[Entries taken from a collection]
__________________________________________________

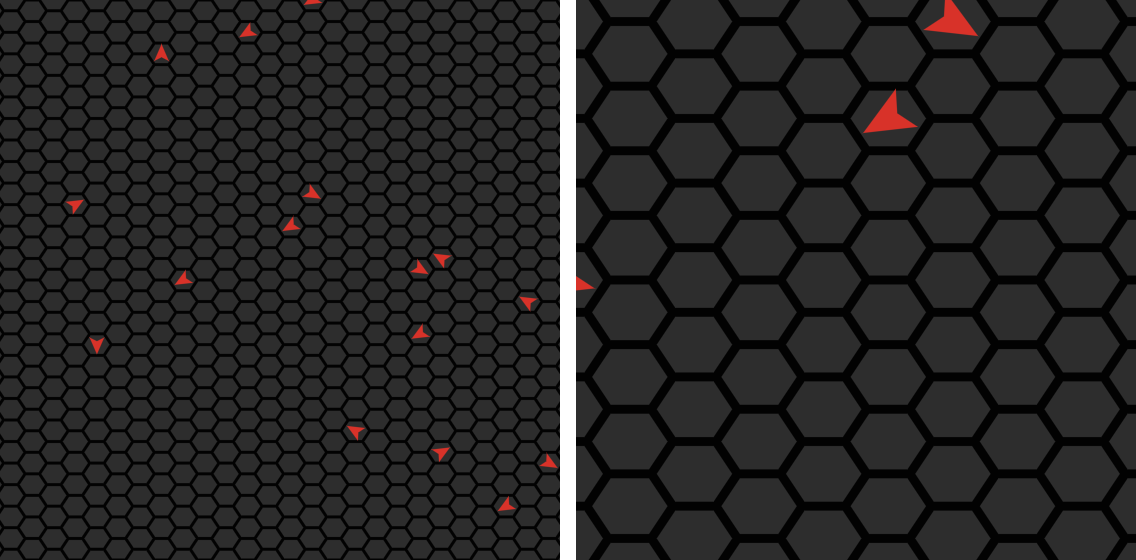
Left: the whole. Right: its middle third, enlarged.
Write a WebGL 2 fragment shader that draws this pattern.

```glsl
#version 300 es
precision highp float;
// Dark honeycomb of slightly widened hexagons with a few red arrowheads scattered at random.

#define CELLS 26.0           // columns across and rows down
#define LINE_HALF 0.069      // half line width, in cells
#define ARROW_SHARE 0.03     // share of cells that hold an arrowhead
#define SEED 17u
#define FILL_COLOR vec3(0.178)
#define LINE_COLOR vec3(0.006)
#define ARROW_COLOR vec3(0.847, 0.196, 0.161)

uniform vec2 u_resolution;
out vec4 fragColor;

// Integer hash of a cell, giving two values in 0..1
vec2 hashCell(vec2 cell) {
    uvec2 v = uvec2(ivec2(cell) + 64) + SEED;
    v = v * 1664525u + 1013904223u;
    v.x += v.y * 1664525u;
    v.y += v.x * 1664525u;
    v ^= v >> 16u;
    v.x += v.y * 1664525u;
    v.y += v.x * 1664525u;
    v ^= v >> 16u;
    return vec2(v >> 8u) / 16777216.0;
}

// Nearest hexagon centre in one of the two interleaved column sets
vec2 nearestCenter(vec2 p, vec2 origin) {
    vec2 period = vec2(2.0, 1.0);
    return floor((p - origin) / period + 0.5) * period + origin;
}

// Distance inward from the hexagon border, one cell high and 4/3 wide
float hexInset(vec2 p) {
    p = abs(p);
    vec2 slantNormal = normalize(vec2(3.0, 2.0));
    float slant = dot(vec2(2.0 / 3.0, 0.0) - p, slantNormal);
    return min(0.5 - p.y, slant);
}

// Notched arrowhead pointing up, negative inside
float arrowDistance(vec2 p) {
    const vec2 tip = vec2(0.0, 0.45);
    const vec2 wing = vec2(0.34, -0.33);
    const vec2 notch = vec2(0.0, -0.16);
    p.x = abs(p.x);
    vec2 side = wing - tip;
    vec2 base = wing - notch;
    float sideDist = dot(p - tip, normalize(vec2(-side.y, side.x)));
    float baseDist = dot(p - notch, normalize(vec2(base.y, -base.x)));
    return max(sideDist, baseDist);
}

vec2 rotate(vec2 p, float angle) {
    float c = cos(angle), s = sin(angle);
    return vec2(c * p.x + s * p.y, c * p.y - s * p.x);
}

void main() {
    vec2 p = gl_FragCoord.xy / u_resolution.y * CELLS;
    float blur = 0.75 * CELLS / u_resolution.y;

    // Pick the hexagon that holds this point
    vec2 evenCenter = nearestCenter(p, vec2(0.5, 0.0));
    vec2 oddCenter = nearestCenter(p, vec2(1.5, 0.5));
    bool isEven = hexInset(p - evenCenter) > hexInset(p - oddCenter);
    vec2 center = isEven ? evenCenter : oddCenter;
    vec2 local = p - center;

    // Hexagon fill and grid lines
    float fill = smoothstep(-blur, blur, hexInset(local) - LINE_HALF);
    vec3 color = mix(LINE_COLOR, FILL_COLOR, fill);

    // Arrowheads, each aimed at one of the six sides
    vec2 rnd = hashCell(floor(center));
    float angle = floor(rnd.y * 6.0) * radians(60.0);
    float arrow = 1.0 - smoothstep(-blur, blur, arrowDistance(rotate(local, angle)));
    color = mix(color, ARROW_COLOR, arrow * step(rnd.x, ARROW_SHARE));

    fragColor = vec4(color, 1.0);
}
```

__________________________________________________

▶ [Work request]:
Restate the data above word for word, omitting every picture.

▶ [Exercise result]:
Left: the whole. Right: its middle third, enlarged.
Write a WebGL 2 fragment shader that draws this pattern.

```glsl
#version 300 es
precision highp float;
// Dark honeycomb of slightly widened hexagons with a few red arrowheads scattered at random.

#define CELLS 26.0           // columns across and rows down
#define LINE_HALF 0.069      // half line width, in cells
#define ARROW_SHARE 0.03     // share of cells that hold an arrowhead
#define SEED 17u
#define FILL_COLOR vec3(0.178)
#define LINE_COLOR vec3(0.006)
#define ARROW_COLOR vec3(0.847, 0.196, 0.161)

uniform vec2 u_resolution;
out vec4 fragColor;

// Integer hash of a cell, giving two values in 0..1
vec2 hashCell(vec2 cell) {
    uvec2 v = uvec2(ivec2(cell) + 64) + SEED;
    v = v * 1664525u + 1013904223u;
    v.x += v.y * 1664525u;
    v.y += v.x * 1664525u;
    v ^= v >> 16u;
    v.x += v.y * 1664525u;
    v.y += v.x * 1664525u;
    v ^= v >> 16u;
    return vec2(v >> 8u) / 16777216.0;
}

// Nearest hexagon centre in one of the two interleaved column sets
vec2 nearestCenter(vec2 p, vec2 origin) {
    vec2 period = vec2(2.0, 1.0);
    return floor((p - origin) / period + 0.5) * period + origin;
}

// Distance inward from the hexagon border, one cell high and 4/3 wide
float hexInset(vec2 p) {
    p = abs(p);
    vec2 slantNormal = normalize(vec2(3.0, 2.0));
    float slant = dot(vec2(2.0 / 3.0, 0.0) - p, slantNormal);
    return min(0.5 - p.y, slant);
}

// Notched arrowhead pointing up, negative inside
float arrowDistance(vec2 p) {
    const vec2 tip = vec2(0.0, 0.45);
    const vec2 wing = vec2(0.34, -0.33);
    const vec2 notch = vec2(0.0, -0.16);
    p.x = abs(p.x);
    vec2 side = wing - tip;
    vec2 base = wing - notch;
    float sideDist = dot(p - tip, normalize(vec2(-side.y, side.x)));
    float baseDist = dot(p - notch, normalize(vec2(base.y, -base.x)));
    return max(sideDist, baseDist);
}

vec2 rotate(vec2 p, float angle) {
    float c = cos(angle), s = sin(angle);
    return vec2(c * p.x + s * p.y, c * p.y - s * p.x);
}

void main() {
    vec2 p = gl_FragCoord.xy / u_resolution.y * CELLS;
    float blur = 0.75 * CELLS / u_resolution.y;

    // Pick the hexagon that holds this point
    vec2 evenCenter = nearestCenter(p, vec2(0.5, 0.0));
    vec2 oddCenter = nearestCenter(p, vec2(1.5, 0.5));
    bool isEven = hexInset(p - evenCenter) > hexInset(p - oddCenter);
    vec2 center = isEven ? evenCenter : oddCenter;
    vec2 local = p - center;

    // Hexagon fill and grid lines
    float fill = smoothstep(-blur, blur, hexInset(local) - LINE_HALF);
    vec3 color = mix(LINE_COLOR, FILL_COLOR, fill);

    // Arrowheads, each aimed at one of the six sides
    vec2 rnd = hashCell(floor(center));
    float angle = floor(rnd.y * 6.0) * radians(60.0);
    float arrow = 1.0 - smoothstep(-blur, blur, arrowDistance(rotate(local, angle)));
    color = mix(color, ARROW_COLOR, arrow * step(rnd.x, ARROW_SHARE));

    fragColor = vec4(color, 1.0);
}
```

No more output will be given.